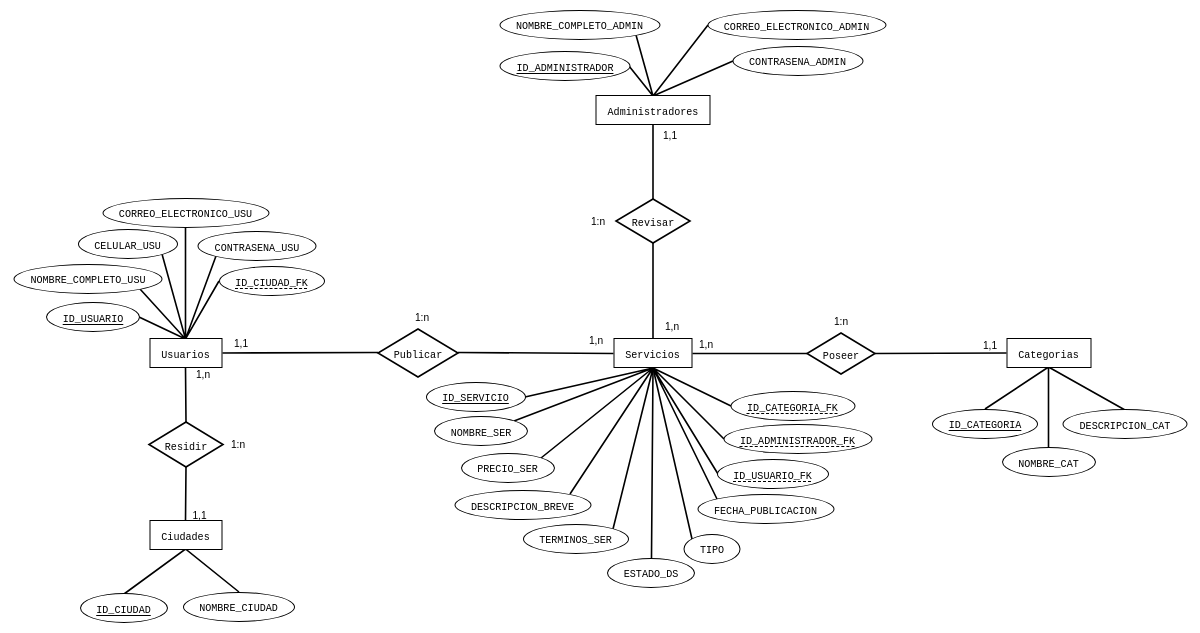
<!DOCTYPE html>
<html lang="es">
<head>
<meta charset="utf-8">
<title>Modelo entidad-relación</title>
<style>
:root { --ink: #000; --paper: #fff; --stroke: 1.6px; }
* { box-sizing: border-box; }
html, body { margin: 0; overflow: hidden; background: var(--paper); }
.diagram {
  position: relative; width: 1200px; height: 633px; overflow: hidden;
  background: var(--paper); color: var(--ink);
  font: 10.1px/12px "Liberation Mono", monospace;
}
.links { position: absolute; inset: 0; fill: none; stroke: var(--ink); stroke-width: 1.6; }
.relations polygon { fill: var(--paper); }
.entity, .attribute, .relation, .cardinality {
  position: absolute; left: var(--x); top: var(--y);
  transform: translate(-50%, -50%);
  display: flex; align-items: center; justify-content: center; white-space: nowrap;
}
.entity, .attribute {
  width: var(--w); height: 30px; padding-top: 5px;
  border: var(--stroke) solid var(--ink); background: var(--paper);
}
.attribute { border-radius: 50%; }
.relation { padding-top: 5px; }
.key span, .foreign span { text-decoration: underline 1px; text-underline-offset: 2px; text-decoration-skip-ink: none; }
.foreign span { text-decoration-style: dashed; }
.cardinality { font-family: "Liberation Sans", sans-serif; font-size: 10.2px; }
</style>
</head>
<body>
<main class="diagram">
  <svg class="links" width="1200" height="633" viewBox="0 0 1200 633" aria-hidden="true">
    <g class="admin-links">
      <path d="M636 35L653 96L629 66M708 25L653 96L733 61"/>
    </g>
    <g class="user-links">
      <path d="M185.5 227V339M162 254L185.5 339L216 256M140 289L185.5 339L219 281M139 317L185.5 339"/>
    </g>
    <g class="service-links">
      <path d="M525 397L653 368L514 421M541 458L653 368L570 494M613 529L653 368L651.5 558"/>
      <path d="M731 406L653 368L724 439M718 474L653 368L717 499M653 368L692 539"/>
    </g>
    <g class="category-links">
      <path d="M985 409L1048.5 367L1125 410M1048.5 367V448"/>
    </g>
    <g class="city-links">
      <path d="M124 594L185.5 549L239 592"/>
    </g>
    <g class="relation-links">
      <path d="M653 124V339M221 353L378 352.5M458 352.5L614 353.5M691 353.5H807M875 353.5L1007 353M185.5 367L186 422M186 467L185.5 521"/>
    </g>
    <g class="relations">
      <polygon points="653,199 690,221 653,243 616,221"/>
      <polygon points="418,329 458,353 418,377 378,353"/>
      <polygon points="841,333 875,353.5 841,374 807,353.5"/>
      <polygon points="186,422 223,444.5 186,467 149,444.5"/>
    </g>
  </svg>

  <section aria-label="Administradores">
    <div class="attribute" style="--x:579.5px;--y:24.5px;--w:161px"><span>NOMBRE_COMPLETO_ADMIN</span></div>
    <div class="attribute" style="--x:796.5px;--y:25px;--w:179px"><span>CORREO_ELECTRONICO_ADMIN</span></div>
    <div class="attribute key" style="--x:565px;--y:66px;--w:131px"><span>ID_ADMINISTRADOR</span></div>
    <div class="attribute" style="--x:797.5px;--y:60.5px;--w:131px"><span>CONTRASENA_ADMIN</span></div>
    <div class="entity" style="--x:653px;--y:110px;--w:115px"><span>Administradores</span></div>
  </section>

  <section aria-label="Usuarios">
    <div class="attribute" style="--x:185.5px;--y:212.5px;--w:167px"><span>CORREO_ELECTRONICO_USU</span></div>
    <div class="attribute" style="--x:127.5px;--y:244px;--w:100px"><span>CELULAR_USU</span></div>
    <div class="attribute" style="--x:257px;--y:246px;--w:119px"><span>CONTRASENA_USU</span></div>
    <div class="attribute" style="--x:88px;--y:278.5px;--w:149px"><span>NOMBRE_COMPLETO_USU</span></div>
    <div class="attribute foreign" style="--x:271.5px;--y:281px;--w:106px"><span>ID_CIUDAD_FK</span></div>
    <div class="attribute key" style="--x:93px;--y:317px;--w:94px"><span>ID_USUARIO</span></div>
    <div class="entity" style="--x:185.5px;--y:353px;--w:73px"><span>Usuarios</span></div>
  </section>

  <section aria-label="Servicios">
    <div class="entity" style="--x:652.5px;--y:353px;--w:79px"><span>Servicios</span></div>
    <div class="attribute key" style="--x:475.5px;--y:396.5px;--w:100px"><span>ID_SERVICIO</span></div>
    <div class="attribute" style="--x:481px;--y:431px;--w:94px"><span>NOMBRE_SER</span></div>
    <div class="attribute" style="--x:507.5px;--y:467.5px;--w:94px"><span>PRECIO_SER</span></div>
    <div class="attribute" style="--x:522.5px;--y:505px;--w:137px"><span>DESCRIPCION_BREVE</span></div>
    <div class="attribute" style="--x:575.5px;--y:538.5px;--w:106px"><span>TERMINOS_SER</span></div>
    <div class="attribute" style="--x:651px;--y:572.5px;--w:88px"><span>ESTADO_DS</span></div>
    <div class="attribute" style="--x:712px;--y:548.5px;--w:57px"><span>TIPO</span></div>
    <div class="attribute" style="--x:765.5px;--y:509px;--w:137px"><span>FECHA_PUBLICACION</span></div>
    <div class="attribute foreign" style="--x:772.5px;--y:474px;--w:112px"><span>ID_USUARIO_FK</span></div>
    <div class="attribute foreign" style="--x:797.5px;--y:439px;--w:149px"><span>ID_ADMINISTRADOR_FK</span></div>
    <div class="attribute foreign" style="--x:792.5px;--y:406px;--w:125px"><span>ID_CATEGORIA_FK</span></div>
  </section>

  <section aria-label="Categorias">
    <div class="entity" style="--x:1048.5px;--y:353px;--w:85px"><span>Categorias</span></div>
    <div class="attribute key" style="--x:985px;--y:423.5px;--w:106px"><span>ID_CATEGORIA</span></div>
    <div class="attribute" style="--x:1048.5px;--y:462px;--w:94px"><span>NOMBRE_CAT</span></div>
    <div class="attribute" style="--x:1125px;--y:424px;--w:125px"><span>DESCRIPCION_CAT</span></div>
  </section>

  <section aria-label="Ciudades">
    <div class="entity" style="--x:185.5px;--y:535px;--w:73px"><span>Ciudades</span></div>
    <div class="attribute key" style="--x:123.5px;--y:608px;--w:88px"><span>ID_CIUDAD</span></div>
    <div class="attribute" style="--x:238.5px;--y:606.5px;--w:112px"><span>NOMBRE_CIUDAD</span></div>
  </section>

  <section aria-label="Relaciones">
    <div class="relation" style="--x:653px;--y:221px">Revisar</div>
    <div class="relation" style="--x:418px;--y:352.5px">Publicar</div>
    <div class="relation" style="--x:841px;--y:353.5px">Poseer</div>
    <div class="relation" style="--x:186px;--y:444.5px">Residir</div>
  </section>

  <section aria-label="Cardinalidades">
    <span class="cardinality" style="--x:670px;--y:135.5px">1,1</span>
    <span class="cardinality" style="--x:598px;--y:222px">1:n</span>
    <span class="cardinality" style="--x:672px;--y:327px">1,n</span>
    <span class="cardinality" style="--x:241px;--y:343.5px">1,1</span>
    <span class="cardinality" style="--x:422px;--y:318px">1:n</span>
    <span class="cardinality" style="--x:596px;--y:340.5px">1,n</span>
    <span class="cardinality" style="--x:706px;--y:345px">1,n</span>
    <span class="cardinality" style="--x:841px;--y:321.5px">1:n</span>
    <span class="cardinality" style="--x:990px;--y:346px">1,1</span>
    <span class="cardinality" style="--x:203px;--y:375px">1,n</span>
    <span class="cardinality" style="--x:238px;--y:445px">1:n</span>
    <span class="cardinality" style="--x:199.5px;--y:516px">1,1</span>
  </section>
</main>
</body>
</html>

------------

Activity: Each line of the listing is to be retyped exactly, and its pictures are to be dropped.

Result of this task:
<!DOCTYPE html>
<html lang="es">
<head>
<meta charset="utf-8">
<title>Modelo entidad-relación</title>
<style>
:root { --ink: #000; --paper: #fff; --stroke: 1.6px; }
* { box-sizing: border-box; }
html, body { margin: 0; overflow: hidden; background: var(--paper); }
.diagram {
  position: relative; width: 1200px; height: 633px; overflow: hidden;
  background: var(--paper); color: var(--ink);
  font: 10.1px/12px "Liberation Mono", monospace;
}
.links { position: absolute; inset: 0; fill: none; stroke: var(--ink); stroke-width: 1.6; }
.relations polygon { fill: var(--paper); }
.entity, .attribute, .relation, .cardinality {
  position: absolute; left: var(--x); top: var(--y);
  transform: translate(-50%, -50%);
  display: flex; align-items: center; justify-content: center; white-space: nowrap;
}
.entity, .attribute {
  width: var(--w); height: 30px; padding-top: 5px;
  border: var(--stroke) solid var(--ink); background: var(--paper);
}
.attribute { border-radius: 50%; }
.relation { padding-top: 5px; }
.key span, .foreign span { text-decoration: underline 1px; text-underline-offset: 2px; text-decoration-skip-ink: none; }
.foreign span { text-decoration-style: dashed; }
.cardinality { font-family: "Liberation Sans", sans-serif; font-size: 10.2px; }
</style>
</head>
<body>
<main class="diagram">
  <svg class="links" width="1200" height="633" viewBox="0 0 1200 633" aria-hidden="true">
    <g class="admin-links">
      <path d="M636 35L653 96L629 66M708 25L653 96L733 61"/>
    </g>
    <g class="user-links">
      <path d="M185.5 227V339M162 254L185.5 339L216 256M140 289L185.5 339L219 281M139 317L185.5 339"/>
    </g>
    <g class="service-links">
      <path d="M525 397L653 368L514 421M541 458L653 368L570 494M613 529L653 368L651.5 558"/>
      <path d="M731 406L653 368L724 439M718 474L653 368L717 499M653 368L692 539"/>
    </g>
    <g class="category-links">
      <path d="M985 409L1048.5 367L1125 410M1048.5 367V448"/>
    </g>
    <g class="city-links">
      <path d="M124 594L185.5 549L239 592"/>
    </g>
    <g class="relation-links">
      <path d="M653 124V339M221 353L378 352.5M458 352.5L614 353.5M691 353.5H807M875 353.5L1007 353M185.5 367L186 422M186 467L185.5 521"/>
    </g>
    <g class="relations">
      <polygon points="653,199 690,221 653,243 616,221"/>
      <polygon points="418,329 458,353 418,377 378,353"/>
      <polygon points="841,333 875,353.5 841,374 807,353.5"/>
      <polygon points="186,422 223,444.5 186,467 149,444.5"/>
    </g>
  </svg>

  <section aria-label="Administradores">
    <div class="attribute" style="--x:579.5px;--y:24.5px;--w:161px"><span>NOMBRE_COMPLETO_ADMIN</span></div>
    <div class="attribute" style="--x:796.5px;--y:25px;--w:179px"><span>CORREO_ELECTRONICO_ADMIN</span></div>
    <div class="attribute key" style="--x:565px;--y:66px;--w:131px"><span>ID_ADMINISTRADOR</span></div>
    <div class="attribute" style="--x:797.5px;--y:60.5px;--w:131px"><span>CONTRASENA_ADMIN</span></div>
    <div class="entity" style="--x:653px;--y:110px;--w:115px"><span>Administradores</span></div>
  </section>

  <section aria-label="Usuarios">
    <div class="attribute" style="--x:185.5px;--y:212.5px;--w:167px"><span>CORREO_ELECTRONICO_USU</span></div>
    <div class="attribute" style="--x:127.5px;--y:244px;--w:100px"><span>CELULAR_USU</span></div>
    <div class="attribute" style="--x:257px;--y:246px;--w:119px"><span>CONTRASENA_USU</span></div>
    <div class="attribute" style="--x:88px;--y:278.5px;--w:149px"><span>NOMBRE_COMPLETO_USU</span></div>
    <div class="attribute foreign" style="--x:271.5px;--y:281px;--w:106px"><span>ID_CIUDAD_FK</span></div>
    <div class="attribute key" style="--x:93px;--y:317px;--w:94px"><span>ID_USUARIO</span></div>
    <div class="entity" style="--x:185.5px;--y:353px;--w:73px"><span>Usuarios</span></div>
  </section>

  <section aria-label="Servicios">
    <div class="entity" style="--x:652.5px;--y:353px;--w:79px"><span>Servicios</span></div>
    <div class="attribute key" style="--x:475.5px;--y:396.5px;--w:100px"><span>ID_SERVICIO</span></div>
    <div class="attribute" style="--x:481px;--y:431px;--w:94px"><span>NOMBRE_SER</span></div>
    <div class="attribute" style="--x:507.5px;--y:467.5px;--w:94px"><span>PRECIO_SER</span></div>
    <div class="attribute" style="--x:522.5px;--y:505px;--w:137px"><span>DESCRIPCION_BREVE</span></div>
    <div class="attribute" style="--x:575.5px;--y:538.5px;--w:106px"><span>TERMINOS_SER</span></div>
    <div class="attribute" style="--x:651px;--y:572.5px;--w:88px"><span>ESTADO_DS</span></div>
    <div class="attribute" style="--x:712px;--y:548.5px;--w:57px"><span>TIPO</span></div>
    <div class="attribute" style="--x:765.5px;--y:509px;--w:137px"><span>FECHA_PUBLICACION</span></div>
    <div class="attribute foreign" style="--x:772.5px;--y:474px;--w:112px"><span>ID_USUARIO_FK</span></div>
    <div class="attribute foreign" style="--x:797.5px;--y:439px;--w:149px"><span>ID_ADMINISTRADOR_FK</span></div>
    <div class="attribute foreign" style="--x:792.5px;--y:406px;--w:125px"><span>ID_CATEGORIA_FK</span></div>
  </section>

  <section aria-label="Categorias">
    <div class="entity" style="--x:1048.5px;--y:353px;--w:85px"><span>Categorias</span></div>
    <div class="attribute key" style="--x:985px;--y:423.5px;--w:106px"><span>ID_CATEGORIA</span></div>
    <div class="attribute" style="--x:1048.5px;--y:462px;--w:94px"><span>NOMBRE_CAT</span></div>
    <div class="attribute" style="--x:1125px;--y:424px;--w:125px"><span>DESCRIPCION_CAT</span></div>
  </section>

  <section aria-label="Ciudades">
    <div class="entity" style="--x:185.5px;--y:535px;--w:73px"><span>Ciudades</span></div>
    <div class="attribute key" style="--x:123.5px;--y:608px;--w:88px"><span>ID_CIUDAD</span></div>
    <div class="attribute" style="--x:238.5px;--y:606.5px;--w:112px"><span>NOMBRE_CIUDAD</span></div>
  </section>

  <section aria-label="Relaciones">
    <div class="relation" style="--x:653px;--y:221px">Revisar</div>
    <div class="relation" style="--x:418px;--y:352.5px">Publicar</div>
    <div class="relation" style="--x:841px;--y:353.5px">Poseer</div>
    <div class="relation" style="--x:186px;--y:444.5px">Residir</div>
  </section>

  <section aria-label="Cardinalidades">
    <span class="cardinality" style="--x:670px;--y:135.5px">1,1</span>
    <span class="cardinality" style="--x:598px;--y:222px">1:n</span>
    <span class="cardinality" style="--x:672px;--y:327px">1,n</span>
    <span class="cardinality" style="--x:241px;--y:343.5px">1,1</span>
    <span class="cardinality" style="--x:422px;--y:318px">1:n</span>
    <span class="cardinality" style="--x:596px;--y:340.5px">1,n</span>
    <span class="cardinality" style="--x:706px;--y:345px">1,n</span>
    <span class="cardinality" style="--x:841px;--y:321.5px">1:n</span>
    <span class="cardinality" style="--x:990px;--y:346px">1,1</span>
    <span class="cardinality" style="--x:203px;--y:375px">1,n</span>
    <span class="cardinality" style="--x:238px;--y:445px">1:n</span>
    <span class="cardinality" style="--x:199.5px;--y:516px">1,1</span>
  </section>
</main>
</body>
</html>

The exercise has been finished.